Rabbi Zvi Pesach Frank (Har Zvi Orach Chaim no. 71) proves from Yoma 70a and Sotah 44a that our prohibition applies only to a Torah scroll which is intended to be permanently housed in a synagogue, but not to a Sefer Torah whose intended use is for individuals to study from it, wherever they may be. It is quite possible to apply Rabbi Frank's reasoning to our situation, and assert that since this Sefer Torah has been designated to accompany the unit in its sojourning, one may take the Scroll along with the unit.
2. For Whom is the Scroll Brought?
Just as the Rama mentioned above rules that a Sefer Torah may always be brought to a distinguished personality, so too it may be said that a Minyan enjoys the same privilege as a distinguished personality. Evidence for this may be found in Horayot 13a which states that the community sin offering is brought prior to the sin offering of the President, since the community takes precedence even over such a distinguished individual (see also Teshuvot Rashba 1:115, Beit Shlomo Orach Chaim no. 34, and Zecher Yehosef Orach Chaim no. 35 for similar assertions).
[Editors note: The Teshuvot Beit Shlomo was authored by the great great grandfather of Torah Academy student Dovid Gilad]
3. What Will the Torah be Used for, if not Transported?
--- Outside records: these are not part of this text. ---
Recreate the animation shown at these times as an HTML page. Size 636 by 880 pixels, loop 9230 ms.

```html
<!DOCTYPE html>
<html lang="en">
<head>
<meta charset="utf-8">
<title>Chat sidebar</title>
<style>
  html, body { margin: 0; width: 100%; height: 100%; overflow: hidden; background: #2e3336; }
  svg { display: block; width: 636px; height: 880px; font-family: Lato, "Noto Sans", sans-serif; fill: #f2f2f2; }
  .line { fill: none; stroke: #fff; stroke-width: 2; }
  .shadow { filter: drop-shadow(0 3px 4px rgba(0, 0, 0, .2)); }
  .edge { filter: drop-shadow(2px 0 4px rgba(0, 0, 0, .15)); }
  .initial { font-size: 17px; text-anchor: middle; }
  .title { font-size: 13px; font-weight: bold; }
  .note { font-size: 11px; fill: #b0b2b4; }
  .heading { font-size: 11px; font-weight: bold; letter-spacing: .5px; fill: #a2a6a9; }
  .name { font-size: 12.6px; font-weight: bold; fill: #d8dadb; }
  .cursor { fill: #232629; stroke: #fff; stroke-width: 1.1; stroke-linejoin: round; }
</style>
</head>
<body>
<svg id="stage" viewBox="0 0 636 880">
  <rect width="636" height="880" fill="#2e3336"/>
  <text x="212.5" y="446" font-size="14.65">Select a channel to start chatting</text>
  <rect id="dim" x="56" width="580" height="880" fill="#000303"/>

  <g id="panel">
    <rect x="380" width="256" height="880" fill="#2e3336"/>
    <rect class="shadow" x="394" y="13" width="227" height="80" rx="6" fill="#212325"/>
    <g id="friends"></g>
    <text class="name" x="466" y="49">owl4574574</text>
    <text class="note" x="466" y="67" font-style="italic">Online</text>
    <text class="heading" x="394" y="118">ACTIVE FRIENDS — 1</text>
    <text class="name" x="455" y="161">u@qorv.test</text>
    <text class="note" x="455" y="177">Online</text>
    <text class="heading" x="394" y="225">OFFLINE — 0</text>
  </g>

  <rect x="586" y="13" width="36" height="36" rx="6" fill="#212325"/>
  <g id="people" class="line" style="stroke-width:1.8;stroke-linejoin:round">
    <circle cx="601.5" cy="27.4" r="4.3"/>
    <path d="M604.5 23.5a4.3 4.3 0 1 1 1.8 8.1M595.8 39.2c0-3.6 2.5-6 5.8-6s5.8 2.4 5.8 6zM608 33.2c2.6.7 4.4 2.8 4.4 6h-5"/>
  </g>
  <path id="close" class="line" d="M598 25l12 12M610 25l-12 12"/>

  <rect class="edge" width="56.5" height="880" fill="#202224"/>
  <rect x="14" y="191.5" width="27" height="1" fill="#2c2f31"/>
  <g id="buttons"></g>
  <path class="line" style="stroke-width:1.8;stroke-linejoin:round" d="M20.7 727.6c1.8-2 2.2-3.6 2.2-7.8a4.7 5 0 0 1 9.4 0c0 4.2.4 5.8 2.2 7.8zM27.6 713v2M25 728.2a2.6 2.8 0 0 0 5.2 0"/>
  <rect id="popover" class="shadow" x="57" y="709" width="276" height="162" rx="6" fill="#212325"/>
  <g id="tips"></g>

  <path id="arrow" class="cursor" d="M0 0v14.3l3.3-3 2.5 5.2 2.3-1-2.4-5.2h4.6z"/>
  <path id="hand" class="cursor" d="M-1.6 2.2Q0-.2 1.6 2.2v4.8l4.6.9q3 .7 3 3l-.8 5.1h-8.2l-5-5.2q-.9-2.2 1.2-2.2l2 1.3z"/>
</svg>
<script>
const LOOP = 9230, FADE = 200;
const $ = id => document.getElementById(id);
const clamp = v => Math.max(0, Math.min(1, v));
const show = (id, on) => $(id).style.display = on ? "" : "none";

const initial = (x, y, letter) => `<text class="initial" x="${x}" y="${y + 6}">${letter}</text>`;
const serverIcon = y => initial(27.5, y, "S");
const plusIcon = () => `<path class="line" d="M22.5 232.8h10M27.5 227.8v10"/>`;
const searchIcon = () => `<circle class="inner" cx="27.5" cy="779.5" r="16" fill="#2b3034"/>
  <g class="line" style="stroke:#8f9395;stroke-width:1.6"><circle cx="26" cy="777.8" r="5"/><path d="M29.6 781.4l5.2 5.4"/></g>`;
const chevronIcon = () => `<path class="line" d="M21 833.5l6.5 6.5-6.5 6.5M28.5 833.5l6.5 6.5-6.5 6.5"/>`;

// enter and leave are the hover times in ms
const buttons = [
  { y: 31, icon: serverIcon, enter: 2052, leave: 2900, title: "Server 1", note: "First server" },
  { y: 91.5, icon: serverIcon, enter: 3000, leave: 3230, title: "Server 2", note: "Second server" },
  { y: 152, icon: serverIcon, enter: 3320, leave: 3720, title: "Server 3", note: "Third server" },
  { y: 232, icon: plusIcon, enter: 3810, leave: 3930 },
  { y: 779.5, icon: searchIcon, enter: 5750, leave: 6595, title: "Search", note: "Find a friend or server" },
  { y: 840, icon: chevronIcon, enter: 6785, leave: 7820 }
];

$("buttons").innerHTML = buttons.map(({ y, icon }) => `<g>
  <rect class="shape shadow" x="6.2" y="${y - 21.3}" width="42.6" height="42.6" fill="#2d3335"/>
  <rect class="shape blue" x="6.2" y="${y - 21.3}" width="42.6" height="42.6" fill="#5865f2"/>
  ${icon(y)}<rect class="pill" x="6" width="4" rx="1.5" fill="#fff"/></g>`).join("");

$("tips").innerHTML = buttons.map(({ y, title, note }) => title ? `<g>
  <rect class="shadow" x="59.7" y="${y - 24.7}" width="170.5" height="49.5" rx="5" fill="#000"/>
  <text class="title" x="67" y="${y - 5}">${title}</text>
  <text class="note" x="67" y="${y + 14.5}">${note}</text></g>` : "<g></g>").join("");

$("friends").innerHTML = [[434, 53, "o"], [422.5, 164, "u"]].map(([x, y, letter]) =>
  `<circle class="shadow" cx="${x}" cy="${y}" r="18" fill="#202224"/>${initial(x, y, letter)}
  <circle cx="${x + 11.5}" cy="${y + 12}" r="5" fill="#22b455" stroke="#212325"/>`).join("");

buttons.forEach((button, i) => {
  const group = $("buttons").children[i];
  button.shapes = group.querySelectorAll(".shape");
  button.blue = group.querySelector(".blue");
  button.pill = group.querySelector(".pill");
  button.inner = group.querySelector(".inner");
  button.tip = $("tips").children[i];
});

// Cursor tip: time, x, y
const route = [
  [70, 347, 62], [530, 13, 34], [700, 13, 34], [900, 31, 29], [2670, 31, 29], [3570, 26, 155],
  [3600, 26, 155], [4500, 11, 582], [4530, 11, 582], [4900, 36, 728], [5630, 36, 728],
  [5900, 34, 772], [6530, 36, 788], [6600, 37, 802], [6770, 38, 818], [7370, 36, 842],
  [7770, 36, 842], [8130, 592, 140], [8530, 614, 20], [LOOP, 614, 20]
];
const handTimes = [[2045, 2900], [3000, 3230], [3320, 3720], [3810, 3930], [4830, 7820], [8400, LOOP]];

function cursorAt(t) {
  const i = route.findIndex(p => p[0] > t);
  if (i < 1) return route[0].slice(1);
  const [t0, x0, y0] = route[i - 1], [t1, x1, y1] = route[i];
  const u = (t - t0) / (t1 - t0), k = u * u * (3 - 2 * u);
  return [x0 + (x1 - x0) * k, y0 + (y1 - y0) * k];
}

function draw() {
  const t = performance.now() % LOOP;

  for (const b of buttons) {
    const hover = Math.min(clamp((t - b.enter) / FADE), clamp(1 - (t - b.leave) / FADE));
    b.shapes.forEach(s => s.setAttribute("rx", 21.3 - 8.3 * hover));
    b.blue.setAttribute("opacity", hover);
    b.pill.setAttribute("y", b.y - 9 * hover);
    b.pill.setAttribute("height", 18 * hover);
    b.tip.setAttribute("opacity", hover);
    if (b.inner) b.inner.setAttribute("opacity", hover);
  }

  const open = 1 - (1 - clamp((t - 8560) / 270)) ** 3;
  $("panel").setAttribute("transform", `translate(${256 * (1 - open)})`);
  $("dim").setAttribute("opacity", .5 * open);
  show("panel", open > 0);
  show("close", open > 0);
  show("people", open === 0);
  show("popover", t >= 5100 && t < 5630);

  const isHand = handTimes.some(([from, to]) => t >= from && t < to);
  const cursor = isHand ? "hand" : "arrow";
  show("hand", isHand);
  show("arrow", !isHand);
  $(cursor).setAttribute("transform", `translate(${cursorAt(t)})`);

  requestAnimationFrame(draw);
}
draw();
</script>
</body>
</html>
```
Kaf Hachaim (135:82) cites Teshuvot P'nei Aharon who permits the transportation of a Torah Scroll in a situation in which it would otherwise not be used. Similarly, there is an additional consideration to allow the moving of the Torah when no Minyan remains in the base to read from the Torah.
4. When the Scroll is Brought and How it is Brought.
We previously mentioned the Rama's lenient ruling, that the Torah may be brought a day or two prior to the Torah reading. Magen Avraham (135:22) cites Maharam of Padua who states that the essence of the requirement is that there be a set place for the Scroll. Pri Megadim (135:22) adds that what is truly required is the set place for the Sefer Torah and not that it be in place a day or two prior to the reading.
Accordingly, if the Torah is transported in its Holy Ark, then halacha does not require the Scroll to be in place a day or two prior to the Torah reading. The focus is on the place of the Scroll in the Ark and not the placement of the Holy Ark (see Taz 135:12, however, who appears to reject this approach).
Accordingly, there exist four considerations to rule leniently, in addition to the lenient approach of the Biur Halacha. Therefore, one may transport a Torah Scroll which is designated to be transported from place to place and is placed in a portable Holy Ark made especially for this Scroll, even if the Torah is to be read from only once. Nevertheless, it is best to honor the Torah Scroll by bringing the Ark to the place of prayer prior to the begining of services, or at the very least before the time of Torah reading.